■ TASK GOAL
Copy each record exactly and skip its pictures.

■ GIVEN DATA
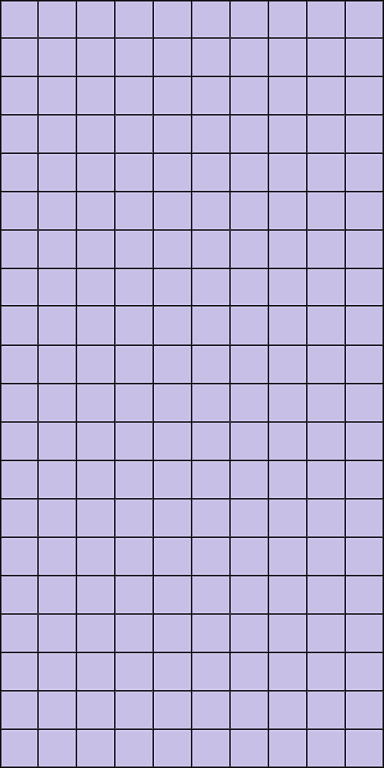
Give the GLSL for this pattern, as a Shadertoy shader.

```glsl
// Thin dark square grid on flat lavender, with a faint pale fringe beside each line.

const vec2 GRID = vec2(10.0, 20.0);          // cells across and down
const vec3 FILL_COLOR = vec3(0.78, 0.75, 0.90);
const vec3 FRINGE_COLOR = vec3(0.85, 0.82, 0.98);
const vec3 LINE_COLOR = vec3(0.04, 0.04, 0.05);

// Lengths in cells
const float LINE_WIDTH = 0.039;
const float FRINGE_WIDTH = 0.033;
const vec2 LINE_SHIFT = vec2(-0.01, 0.01);
const float UNEVEN_ROW = 12.0;               // row line set slightly high
const float UNEVEN_SHIFT = 0.028;

// Distance to the nearest grid line on each axis; border lines stay inside
vec2 gridDistance(vec2 cellPos) {
    vec2 index = round(cellPos - LINE_SHIFT);
    vec2 line = index + LINE_SHIFT;
    if (index.y == UNEVEN_ROW) line.y += UNEVEN_SHIFT;
    line = clamp(line, vec2(0.5 * LINE_WIDTH), GRID - 0.5 * LINE_WIDTH);
    return abs(cellPos - line);
}

// Smoothed coverage of bands around the lines on either axis
float bandCoverage(vec2 dist, float halfWidth, vec2 pixel) {
    vec2 coverage = clamp((halfWidth - dist) / pixel + 0.5, 0.0, 1.0);
    return max(coverage.x, coverage.y);
}

void mainImage(out vec4 fragColor, in vec2 fragCoord) {
    vec2 pixel = GRID / iResolution.xy;
    vec2 dist = gridDistance(fragCoord * pixel);

    // Fringe first, then the line over it
    float fringe = bandCoverage(dist, 0.5 * LINE_WIDTH + FRINGE_WIDTH, pixel);
    float line = bandCoverage(dist, 0.5 * LINE_WIDTH, pixel);
    vec3 color = mix(FILL_COLOR, FRINGE_COLOR, fringe);
    color = mix(color, LINE_COLOR, line);

    fragColor = vec4(color, 1.0);
}
```
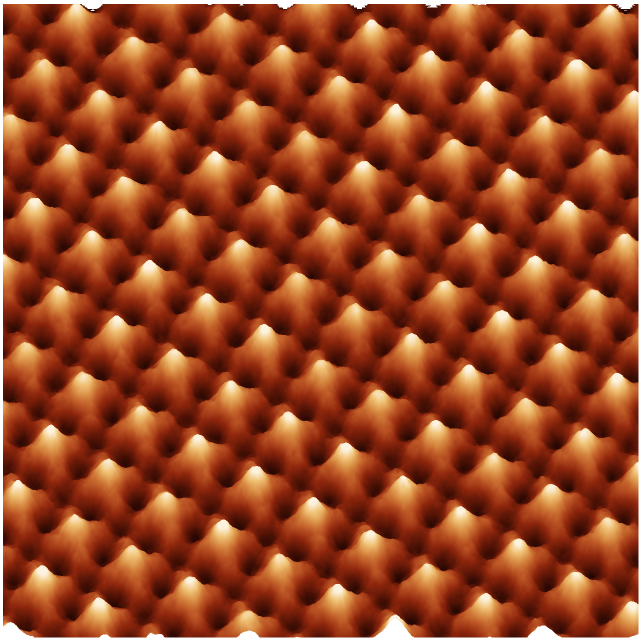
Write a Shadertoy shader that draws this pattern.

```glsl
const vec2 AXIS_A = vec2(0.0896, -0.0495);   // lattice steps, canvas widths
const vec2 AXIS_B = vec2(0.0515, 0.0856);
const vec2 ORIGIN = vec2(0.5026, 0.380);     // ground point under one peak
const float RELIEF = 0.056;                  // screen lift of unit height
const float MAX_HEIGHT = 1.2;
const float RIDGE = 0.50;
const float WELL_DEPTH = 0.42;
const float PEAK_RISE = 0.90;
const float PEAK_VARIATION = 0.14;
const float SHALLOW_WELL = 0.07;
const float GRAIN_SIZE = 0.009;
const float GRAIN = 0.08;
const float FRONT = -0.028;                  // near and far ends of the ground
const float BACK = 0.977;
const vec2 FRAME_MIN = vec2(0.005, 0.001);
const vec2 FRAME_MAX = vec2(0.9975, 0.991);
const vec3 BACKDROP = vec3(1.0);
const int MARCH_STEPS = 24;
const int SAMPLES = 2;                       // per axis, for smooth edges
const float TAU = 6.2831853;

const int STOPS = 7;
const float LEVELS[STOPS] = float[](0.04, 0.20, 0.38, 0.54, 0.68, 0.84, 0.98);
const vec3 COLORS[STOPS] = vec3[](
    vec3(0.08, 0.01, 0.01), vec3(0.31, 0.07, 0.02), vec3(0.56, 0.15, 0.05),
    vec3(0.73, 0.33, 0.14), vec3(0.84, 0.53, 0.25), vec3(0.94, 0.76, 0.46),
    vec3(0.99, 0.95, 0.87));

float hash(vec2 p) {
    return fract(sin(dot(p, vec2(127.1, 311.7))) * 43758.5453);
}

float noise(vec2 p) {
    vec2 i = floor(p), f = fract(p);
    f = f * f * (3.0 - 2.0 * f);
    return mix(mix(hash(i), hash(i + vec2(1, 0)), f.x),
               mix(hash(i + vec2(0, 1)), hash(i + vec2(1, 1)), f.x), f.y);
}

// One peak and three wells per cell, on a half-spaced grid
float surfaceHeight(vec2 ground) {
    vec2 cell = inverse(mat2(AXIS_A, AXIS_B)) * (ground - ORIGIN);
    vec2 wave = cos(TAU * cell);
    float crest = 0.5 + 0.25 * (wave.x + wave.y);
    float well = 0.5 * dot(wave, wave);
    float peak = pow(max(crest, 0.0), 5.0);
    float fill = pow(max(1.0 - crest, 0.0), 3.0);
    float rise = PEAK_RISE + PEAK_VARIATION * (noise(cell) - 0.5);

    vec2 q = ground / GRAIN_SIZE;
    float grain = noise(q) + 0.5 * noise(2.1 * q + 17.0) - 0.75;
    float h = RIDGE - WELL_DEPTH * well + rise * peak
            + SHALLOW_WELL * fill + GRAIN * grain;
    return max(h, 0.01);
}

vec3 heightColor(float h) {
    vec3 color = COLORS[0];
    for (int i = 1; i < STOPS; i++) {
        float blend = (h - LEVELS[i - 1]) / (LEVELS[i] - LEVELS[i - 1]);
        color = mix(color, COLORS[i], clamp(blend, 0.0, 1.0));
    }
    return color;
}

// March the oblique view ray over the ground from near to far
vec3 render(vec2 p) {
    if (any(lessThan(p, FRAME_MIN)) || any(greaterThan(p, FRAME_MAX)))
        return BACKDROP;

    float depth = max(p.y - RELIEF * MAX_HEIGHT, FRONT);
    float stride = (p.y - depth) / float(MARCH_STEPS);
    float lastGap = (p.y - depth) / RELIEF - surfaceHeight(vec2(p.x, depth));
    if (lastGap < 0.0) return BACKDROP;      // below the front edge

    for (int i = 0; i < MARCH_STEPS; i++) {
        depth += stride;
        if (depth > BACK) break;             // past the far edge
        float gap = (p.y - depth) / RELIEF - surfaceHeight(vec2(p.x, depth));
        if (gap <= 0.0) {
            depth -= stride * gap / (gap - lastGap);
            return heightColor(surfaceHeight(vec2(p.x, depth)));
        }
        lastGap = gap;
    }
    return BACKDROP;
}

void mainImage(out vec4 fragColor, in vec2 fragCoord) {
    vec3 sum = vec3(0.0);
    for (int y = 0; y < SAMPLES; y++)
        for (int x = 0; x < SAMPLES; x++) {
            vec2 offset = (vec2(x, y) + 0.5) / float(SAMPLES) - 0.5;
            sum += render((fragCoord + offset) / iResolution.x);
        }
    fragColor = vec4(sum / float(SAMPLES * SAMPLES), 1.0);
}
```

■ ANSWER BOX
Give the GLSL for this pattern, as a Shadertoy shader.

```glsl
// Thin dark square grid on flat lavender, with a faint pale fringe beside each line.

const vec2 GRID = vec2(10.0, 20.0);          // cells across and down
const vec3 FILL_COLOR = vec3(0.78, 0.75, 0.90);
const vec3 FRINGE_COLOR = vec3(0.85, 0.82, 0.98);
const vec3 LINE_COLOR = vec3(0.04, 0.04, 0.05);

// Lengths in cells
const float LINE_WIDTH = 0.039;
const float FRINGE_WIDTH = 0.033;
const vec2 LINE_SHIFT = vec2(-0.01, 0.01);
const float UNEVEN_ROW = 12.0;               // row line set slightly high
const float UNEVEN_SHIFT = 0.028;

// Distance to the nearest grid line on each axis; border lines stay inside
vec2 gridDistance(vec2 cellPos) {
    vec2 index = round(cellPos - LINE_SHIFT);
    vec2 line = index + LINE_SHIFT;
    if (index.y == UNEVEN_ROW) line.y += UNEVEN_SHIFT;
    line = clamp(line, vec2(0.5 * LINE_WIDTH), GRID - 0.5 * LINE_WIDTH);
    return abs(cellPos - line);
}

// Smoothed coverage of bands around the lines on either axis
float bandCoverage(vec2 dist, float halfWidth, vec2 pixel) {
    vec2 coverage = clamp((halfWidth - dist) / pixel + 0.5, 0.0, 1.0);
    return max(coverage.x, coverage.y);
}

void mainImage(out vec4 fragColor, in vec2 fragCoord) {
    vec2 pixel = GRID / iResolution.xy;
    vec2 dist = gridDistance(fragCoord * pixel);

    // Fringe first, then the line over it
    float fringe = bandCoverage(dist, 0.5 * LINE_WIDTH + FRINGE_WIDTH, pixel);
    float line = bandCoverage(dist, 0.5 * LINE_WIDTH, pixel);
    vec3 color = mix(FILL_COLOR, FRINGE_COLOR, fringe);
    color = mix(color, LINE_COLOR, line);

    fragColor = vec4(color, 1.0);
}
```
Write a Shadertoy shader that draws this pattern.

```glsl
const vec2 AXIS_A = vec2(0.0896, -0.0495);   // lattice steps, canvas widths
const vec2 AXIS_B = vec2(0.0515, 0.0856);
const vec2 ORIGIN = vec2(0.5026, 0.380);     // ground point under one peak
const float RELIEF = 0.056;                  // screen lift of unit height
const float MAX_HEIGHT = 1.2;
const float RIDGE = 0.50;
const float WELL_DEPTH = 0.42;
const float PEAK_RISE = 0.90;
const float PEAK_VARIATION = 0.14;
const float SHALLOW_WELL = 0.07;
const float GRAIN_SIZE = 0.009;
const float GRAIN = 0.08;
const float FRONT = -0.028;                  // near and far ends of the ground
const float BACK = 0.977;
const vec2 FRAME_MIN = vec2(0.005, 0.001);
const vec2 FRAME_MAX = vec2(0.9975, 0.991);
const vec3 BACKDROP = vec3(1.0);
const int MARCH_STEPS = 24;
const int SAMPLES = 2;                       // per axis, for smooth edges
const float TAU = 6.2831853;

const int STOPS = 7;
const float LEVELS[STOPS] = float[](0.04, 0.20, 0.38, 0.54, 0.68, 0.84, 0.98);
const vec3 COLORS[STOPS] = vec3[](
    vec3(0.08, 0.01, 0.01), vec3(0.31, 0.07, 0.02), vec3(0.56, 0.15, 0.05),
    vec3(0.73, 0.33, 0.14), vec3(0.84, 0.53, 0.25), vec3(0.94, 0.76, 0.46),
    vec3(0.99, 0.95, 0.87));

float hash(vec2 p) {
    return fract(sin(dot(p, vec2(127.1, 311.7))) * 43758.5453);
}

float noise(vec2 p) {
    vec2 i = floor(p), f = fract(p);
    f = f * f * (3.0 - 2.0 * f);
    return mix(mix(hash(i), hash(i + vec2(1, 0)), f.x),
               mix(hash(i + vec2(0, 1)), hash(i + vec2(1, 1)), f.x), f.y);
}

// One peak and three wells per cell, on a half-spaced grid
float surfaceHeight(vec2 ground) {
    vec2 cell = inverse(mat2(AXIS_A, AXIS_B)) * (ground - ORIGIN);
    vec2 wave = cos(TAU * cell);
    float crest = 0.5 + 0.25 * (wave.x + wave.y);
    float well = 0.5 * dot(wave, wave);
    float peak = pow(max(crest, 0.0), 5.0);
    float fill = pow(max(1.0 - crest, 0.0), 3.0);
    float rise = PEAK_RISE + PEAK_VARIATION * (noise(cell) - 0.5);

    vec2 q = ground / GRAIN_SIZE;
    float grain = noise(q) + 0.5 * noise(2.1 * q + 17.0) - 0.75;
    float h = RIDGE - WELL_DEPTH * well + rise * peak
            + SHALLOW_WELL * fill + GRAIN * grain;
    return max(h, 0.01);
}

vec3 heightColor(float h) {
    vec3 color = COLORS[0];
    for (int i = 1; i < STOPS; i++) {
        float blend = (h - LEVELS[i - 1]) / (LEVELS[i] - LEVELS[i - 1]);
        color = mix(color, COLORS[i], clamp(blend, 0.0, 1.0));
    }
    return color;
}

// March the oblique view ray over the ground from near to far
vec3 render(vec2 p) {
    if (any(lessThan(p, FRAME_MIN)) || any(greaterThan(p, FRAME_MAX)))
        return BACKDROP;

    float depth = max(p.y - RELIEF * MAX_HEIGHT, FRONT);
    float stride = (p.y - depth) / float(MARCH_STEPS);
    float lastGap = (p.y - depth) / RELIEF - surfaceHeight(vec2(p.x, depth));
    if (lastGap < 0.0) return BACKDROP;      // below the front edge

    for (int i = 0; i < MARCH_STEPS; i++) {
        depth += stride;
        if (depth > BACK) break;             // past the far edge
        float gap = (p.y - depth) / RELIEF - surfaceHeight(vec2(p.x, depth));
        if (gap <= 0.0) {
            depth -= stride * gap / (gap - lastGap);
            return heightColor(surfaceHeight(vec2(p.x, depth)));
        }
        lastGap = gap;
    }
    return BACKDROP;
}

void mainImage(out vec4 fragColor, in vec2 fragCoord) {
    vec3 sum = vec3(0.0);
    for (int y = 0; y < SAMPLES; y++)
        for (int x = 0; x < SAMPLES; x++) {
            vec2 offset = (vec2(x, y) + 0.5) / float(SAMPLES) - 0.5;
            sum += render((fragCoord + offset) / iResolution.x);
        }
    fragColor = vec4(sum / float(SAMPLES * SAMPLES), 1.0);
}
```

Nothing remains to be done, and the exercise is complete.